Please print the entries below exactly, from the line with "427px; top: 94px;" through the line with "none; stroke: currentColor;", including both of those lines and leaving out all others.

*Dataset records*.
• • • • •
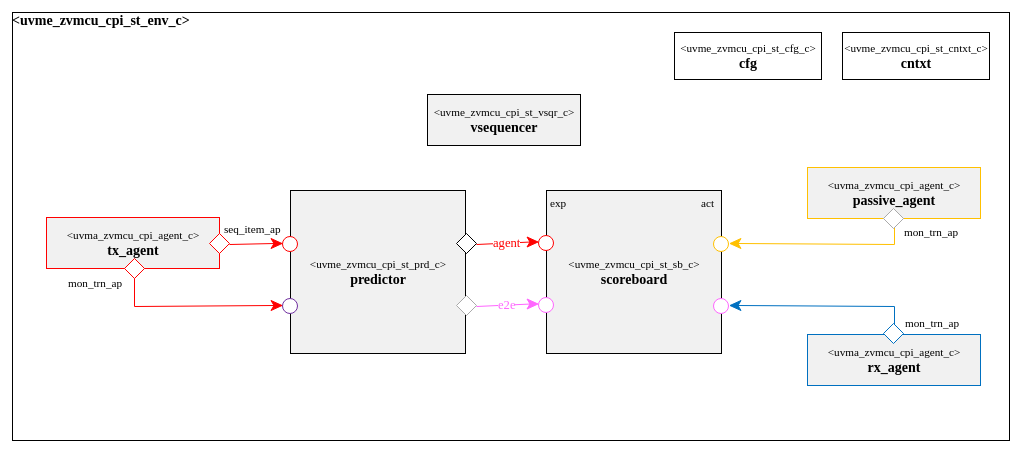
<!DOCTYPE html>
<html lang="en">
<head>
<meta charset="utf-8">
<title>Verification environment block diagram</title>
<style>
:root {
  --ink: #000;
  --paper: #fff;
  --block: #f1f1f1;
  --red: #f00;
  --purple: #7030a0;
  --pink: #f6f;
  --amber: #ffc000;
  --blue: #0070c0;
  --grey: #aaa;
}
* { box-sizing: border-box; margin: 0; }
body {
  position: relative;
  width: 1022px;
  height: 453px;
  overflow: hidden;
  background: var(--paper);
  color: var(--ink);
  font: 11.2px/16px "Liberation Serif", serif;
  white-space: nowrap;
}
.environment {
  position: absolute;
  left: 12px; top: 12px;
  width: 998px; height: 429px;
  border: 1px solid var(--ink);
}
h1 { font-size: 14px; line-height: 16px; margin-left: -1px; }
.block {
  position: absolute;
  display: flex;
  flex-direction: column;
  align-items: center;
  justify-content: center;
  border: 1px solid var(--edge, var(--ink));
  background: var(--block);
}
.block strong { font-size: 14px; line-height: 16px; }
.object { width: 148px; height: 48px; top: 32px; background: var(--paper); }
.agent { width: 174px; height: 52px; }
.component { width: 176px; height: 164px; top: 190px; }
.cfg { left: 674px; }
.cntxt { left: 842px; }
.vsequencer { left: 427px; top: 94px; width: 154px; height: 52px; }
.tx { left: 46px; top: 217px; --edge: var(--red); }
.passive { left: 807px; top: 167px; --edge: var(--amber); }
.rx { left: 807px; top: 334px; --edge: var(--blue); }
.predictor { left: 290px; }
.scoreboard { left: 546px; }
.sides {
  position: absolute;
  top: 4px; left: 3px; right: 7px;
  display: flex;
  justify-content: space-between;
}
.wiring { position: absolute; left: 0; top: 0; }
.wire { fill: none; stroke: currentColor; }
.port { fill: var(--paper); stroke: currentColor; }
.red { color: var(--red); }
.purple { color: var(--purple); }
.pink { color: var(--pink); }
.amber { color: var(--amber); }
.blue { color: var(--blue); }
.grey { color: var(--grey); }
.label { position: absolute; }
.link { font-size: 12.6px; line-height: 14px; background: var(--paper); }
</style>
</head>
<body>
<main class="environment"><h1>&lt;uvme_zvmcu_cpi_st_env_c&gt;</h1></main>

<section class="block object cfg"><span>&lt;uvme_zvmcu_cpi_st_cfg_c&gt;</span><strong>cfg</strong></section>
<section class="block object cntxt"><span>&lt;uvme_zvmcu_cpi_st_cntxt_c&gt;</span><strong>cntxt</strong></section>
<section class="block vsequencer"><span>&lt;uvme_zvmcu_cpi_st_vsqr_c&gt;</span><strong>vsequencer</strong></section>
<section class="block agent tx"><span>&lt;uvma_zvmcu_cpi_agent_c&gt;</span><strong>tx_agent</strong></section>
<section class="block component predictor"><span>&lt;uvme_zvmcu_cpi_st_prd_c&gt;</span><strong>predictor</strong></section>
<section class="block component scoreboard">
  <div class="sides"><span>exp</span><span>act</span></div>
  <span>&lt;uvme_zvmcu_cpi_st_sb_c&gt;</span><strong>scoreboard</strong>
</section>
<section class="block agent passive"><span>&lt;uvma_zvmcu_cpi_agent_c&gt;</span><strong>passive_agent</strong></section>
<section class="block agent rx"><span>&lt;uvma_zvmcu_cpi_agent_c&gt;</span><strong>rx_agent</strong></section>

<svg class="wiring" width="1022" height="453" viewBox="0 0 1022 453" aria-hidden="true">
  <defs>
    <path id="arrow" d="M0 0L-11 -5L-8 0L-11 5Z" fill="currentColor" stroke="currentColor"/>
    <path id="diamond" class="port" d="M0 -10L10 0L0 10L-10 0Z"/>
    <circle id="socket" class="port" r="7.5"/>
  </defs>

  <g class="red">
    <path class="wire" d="M229.5 244.5L275 243.5"/>
    <use href="#arrow" x="282" y="243.5"/>
    <path class="wire" d="M134.5 278V306.5L275 305.5"/>
    <use href="#arrow" x="282" y="305.5"/>
    <path class="wire" d="M476.5 244.5L531 242"/>
    <use href="#arrow" x="538" y="242"/>
    <use href="#diamond" x="219.5" y="243.5"/>
    <use href="#diamond" x="134.5" y="268.5"/>
    <use href="#socket" x="290" y="244"/>
    <use href="#socket" x="546" y="243"/>
  </g>
  <use class="purple" href="#socket" x="290" y="306"/>
  <g class="pink">
    <path class="wire" d="M476.5 306.5L531 304"/>
    <use href="#arrow" x="538" y="304"/>
    <use href="#socket" x="546" y="305"/>
    <use href="#socket" x="721" y="306"/>
  </g>
  <g class="amber">
    <path class="wire" d="M894.5 228V244.5L737 243.5"/>
    <use href="#arrow" transform="translate(730 243.5) scale(-1 1)"/>
    <use href="#socket" x="721" y="244"/>
  </g>
  <g class="blue">
    <path class="wire" d="M894.5 324V306.5L737 305.5"/>
    <use href="#arrow" transform="translate(730 305.5) scale(-1 1)"/>
    <use href="#diamond" x="893.5" y="333.5"/>
  </g>
  <use href="#diamond" x="466.5" y="243.5"/>
  <g class="grey">
    <use href="#diamond" x="466.5" y="305.5"/>
    <use href="#diamond" x="893.5" y="218.5"/>
  </g>
</svg>

<span class="label" style="left:224px;top:221px">seq_item_ap</span>
<span class="label" style="left:68px;top:275px">mon_trn_ap</span>
<span class="label" style="left:904px;top:224px">mon_trn_ap</span>
<span class="label" style="left:905px;top:315px">mon_trn_ap</span>
<span class="label link red" style="left:493px;top:236px">agent</span>
<span class="label link pink" style="left:498px;top:298px">e2e</span>
</body>
</html>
• • • • •
*Answer for the task*.
.vsequencer { left: 427px; top: 94px; width: 154px; height: 52px; }
.tx { left: 46px; top: 217px; --edge: var(--red); }
.passive { left: 807px; top: 167px; --edge: var(--amber); }
.rx { left: 807px; top: 334px; --edge: var(--blue); }
.predictor { left: 290px; }
.scoreboard { left: 546px; }
.sides {
  position: absolute;
  top: 4px; left: 3px; right: 7px;
  display: flex;
  justify-content: space-between;
}
.wiring { position: absolute; left: 0; top: 0; }
.wire { fill: none; stroke: currentColor; }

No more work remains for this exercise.